File photo taken on July 14, 2017 shows U.S. President Donald Trump and U.S. First Lady Melania Trump as they attend the annual Bastille Day military parade on the Champs-Elysees avenue in Paris. (Xinhua/AFP)
WASHINGTON, Aug. 17 (Xinhua) -- U.S. President Donald Trump said Friday that he would attend a celebration in Paris this November marking the end of World War I, a day after the Pentagon announced it was postponing a military parade planned in Washington D.C. about the same time.
In a tweet Friday morning, Trump blamed "local politicians" of Washington D.C. on canceling the event this year, saying that "they wanted a number so ridiculously high."
"I instead will attend the big parade already scheduled at Andrews Air Force Base on a different date, & go to the Paris parade, celebrating the end of the War, on November 11th," the president said in another tweet.
"Maybe we will do something next year in D.C. when the cost comes WAY DOWN," he added.
Trump showed great interests in holding a military parade in the United States after attending France's Bastille Day military parade in Paris last year and directed Pentagon officials earlier this year to organize a big event in Washington D.C.
But after months of planning, the Pentagon said Thursday that the president-proposed event has been postponed until at least 2019.

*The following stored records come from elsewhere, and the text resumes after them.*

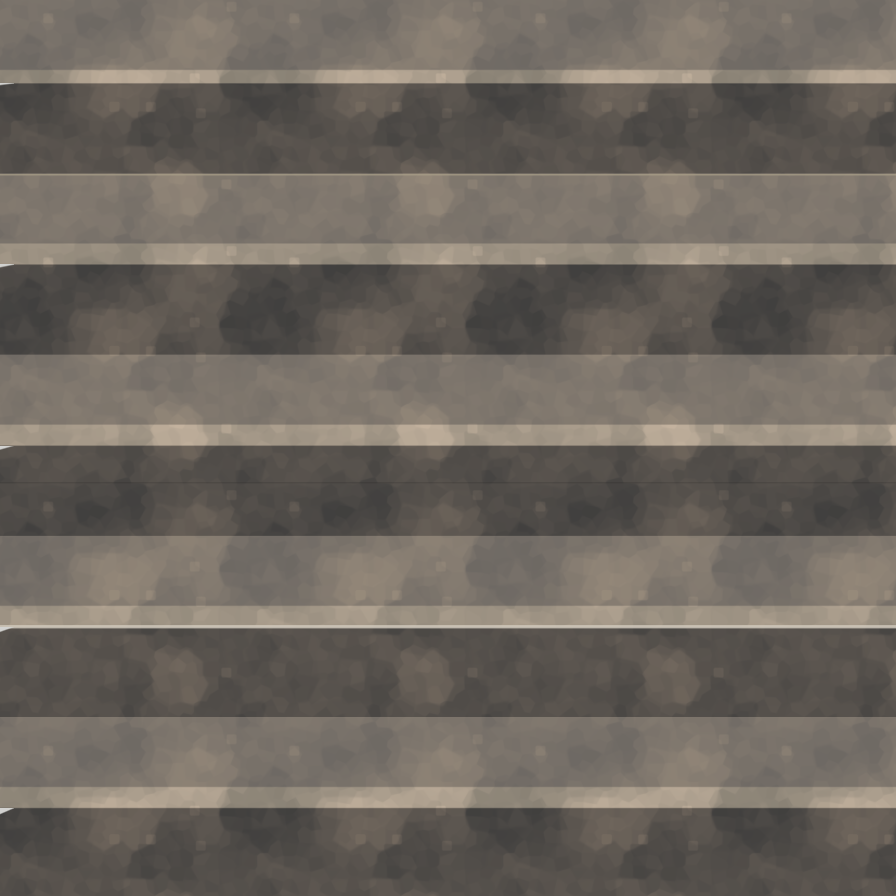
Reproduce this pattern procedurally as a WebGL 1 fragment shader.

```glsl
precision mediump float;
uniform vec2 u_resolution;

#define STEP_HEIGHT 0.2022
#define STEP_OFFSET 0.0081
#define LIP_START 0.384
#define LIP_END 0.5
#define TILE_SIZE vec2(0.2747, 0.2725)
#define TILE_OFFSET 0.0073
#define SPOT_GRID 7.0
#define SPOT_CHANCE 0.22
#define PATCH_SHARPNESS 22.0
#define GRAIN 0.34

float hash(vec2 p) {
  return fract(sin(dot(p, vec2(127.1, 311.7))) * 43758.5453);
}

// Value noise that wraps after n cells
float tiledNoise(vec2 p, float n) {
  vec2 cell = floor(p * n);
  vec2 f = fract(p * n);
  f = f * f * (3.0 - 2.0 * f);
  float a = hash(mod(cell, n) + n);
  float b = hash(mod(cell + vec2(1.0, 0.0), n) + n);
  float c = hash(mod(cell + vec2(0.0, 1.0), n) + n);
  float d = hash(mod(cell + 1.0, n) + n);
  return mix(mix(a, b, f.x), mix(c, d, f.x), f.y);
}

// Soft disc that wraps sideways only
float stain(vec2 p, vec2 center, float radius) {
  vec2 d = p - center;
  d.x = fract(d.x + 0.5) - 0.5;
  return 1.0 - smoothstep(0.55 * radius, radius, length(d));
}

// Broad light and dark areas of one stone tile
float stoneTone(vec2 p) {
  float tone = 0.44 + 0.28 * (tiledNoise(p, 4.0) - 0.5) + 0.24 * (tiledNoise(p, 9.0) - 0.5);
  float pale = stain(p, vec2(0.51, 0.39), 0.19) + stain(p, vec2(0.72, 0.83), 0.15)
             + stain(p, vec2(0.83, 0.22), 0.17);
  float dark = stain(p, vec2(0.12, 0.32), 0.24) + stain(p, vec2(0.68, 0.55), 0.17)
             + stain(p, vec2(0.38, 0.08), 0.24);
  return tone + 0.3 * pale - 0.28 * dark;
}

// Flat Voronoi patches, each holding the tone at its site
float patches(vec2 p, float n) {
  vec2 cell = floor(p * n);
  float total = 0.0;
  float weights = 0.0;
  for (int j = -1; j <= 1; j++) {
    for (int i = -1; i <= 1; i++) {
      vec2 id = cell + vec2(float(i), float(j));
      vec2 key = mod(id, n) + n;
      vec2 site = id + 0.1 + 0.8 * vec2(hash(key), hash(key + 37.0));
      float w = exp(-PATCH_SHARPNESS * distance(p * n, site));
      total += w * (stoneTone(fract(site / n)) + GRAIN * (hash(key + 71.0) - 0.5));
      weights += w;
    }
  }
  return total / max(weights, 1e-12);
}

// Small rounded square chips
float chips(vec2 p, float px) {
  vec2 cell = floor(p * SPOT_GRID);
  vec2 center = 0.5 + 0.5 * (vec2(hash(cell + 5.0), hash(cell + 19.0)) - 0.5);
  vec2 q = abs(fract(p * SPOT_GRID) - center) - 0.09;
  float d = length(max(q, 0.0)) - 0.05;
  float e = px * SPOT_GRID;
  return step(hash(cell + 53.0), SPOT_CHANCE) * (1.0 - smoothstep(-e, e, d));
}

void main() {
  vec2 uv = gl_FragCoord.xy / u_resolution;
  uv.y = 1.0 - uv.y;
  float px = 1.0 / u_resolution.y;

  // Worn stone texture
  vec2 tile = fract((uv + vec2(0.0, TILE_OFFSET)) / TILE_SIZE);
  float tone = mix(patches(tile, 10.0), patches(tile, 19.0), 0.5);
  tone += 0.24 * chips(tile, px / TILE_SIZE.y);
  tone = clamp(tone, 0.0, 1.0);

  // Tread, lip and riser bands
  float row = (uv.y + STEP_OFFSET) / STEP_HEIGHT;
  float id = floor(row);
  float f = fract(row);
  float e = px / STEP_HEIGHT;
  float lipStart = LIP_START + 0.042 * (1.0 - step(0.5, id));
  vec3 tread = mix(vec3(0.43, 0.41, 0.39), vec3(0.59, 0.54, 0.48), tone);
  vec3 lip = mix(vec3(0.54, 0.51, 0.46), vec3(0.78, 0.71, 0.63), tone);
  vec3 riser = mix(vec3(0.255, 0.25, 0.245), vec3(0.45, 0.41, 0.37), tone);
  float seam = 1.0 - smoothstep(0.0, 0.012, tile.y);
  riser *= 1.0 - 0.12 * seam;
  vec3 color = mix(tread, lip, smoothstep(lipStart - e, lipStart + e, f));
  color = mix(color, riser, smoothstep(LIP_END - e, LIP_END + e, f));
  color = mix(color, tread, smoothstep(1.0 - e, 1.0, f));

  // Bright edges on two of the steps
  float topEdge = step(abs(id - 1.0), 0.5) * (1.0 - smoothstep(0.006, 0.006 + e, f));
  float lowEdge = step(abs(id - 3.0), 0.5) * (1.0 - smoothstep(0.006, 0.006 + e, abs(f - LIP_END)));
  color = mix(color, vec3(0.66, 0.62, 0.53), 0.7 * topEdge);
  color = mix(color, vec3(0.84, 0.81, 0.76), 0.8 * lowEdge);

  // Bevelled left corner under each lip
  float slope = 0.01 + 0.006 * id;
  float bevel = f - LIP_END - slope * (1.0 - uv.x / 0.016);
  float corner = step(LIP_END, f) * step(uv.x, 0.016) * (1.0 - smoothstep(-e, e, bevel));
  color = mix(color, vec3(0.82, 0.82, 0.81), corner);

  gl_FragColor = vec4(color, 1.0);
}
```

"The Department of Defense and White House have been planning a parade to honor America's military veterans and commemorate the centennial of World War I," Pentagon spokesman Colonel Rob Manning said in a statement.
"We originally targeted November 10, 2018 for this event but have now agreed to explore opportunities in 2019," the statement added.
The planned military parade is estimated to cost 92 million U.S. dollars, much higher than an initial estimate by the White House that put the cost at 12 million dollars, according to reports.
The new figure reportedly consists of 50 million dollars from the Pentagon and 42 million dollars from interagency partners such as the Department of Homeland Security, but it has not been finalized or released publicly.
The D.C. City Council balked at Trump's announcement of a parade this year and openly worried about road repair and other costs.
"We would always be concerned about the impact on the city, the impact on safety, the impact on pulling personnel, the impact on our roadways, and quite frankly, the attention it would attract," D.C. Mayor Muriel Bowser said in February.
"Better late. Then: never," tweeted the Council of D.C. Thursday night.
The United States has not held a major military parade in Washington D.C. since the end of Operation Desert Storm was marked in 1991.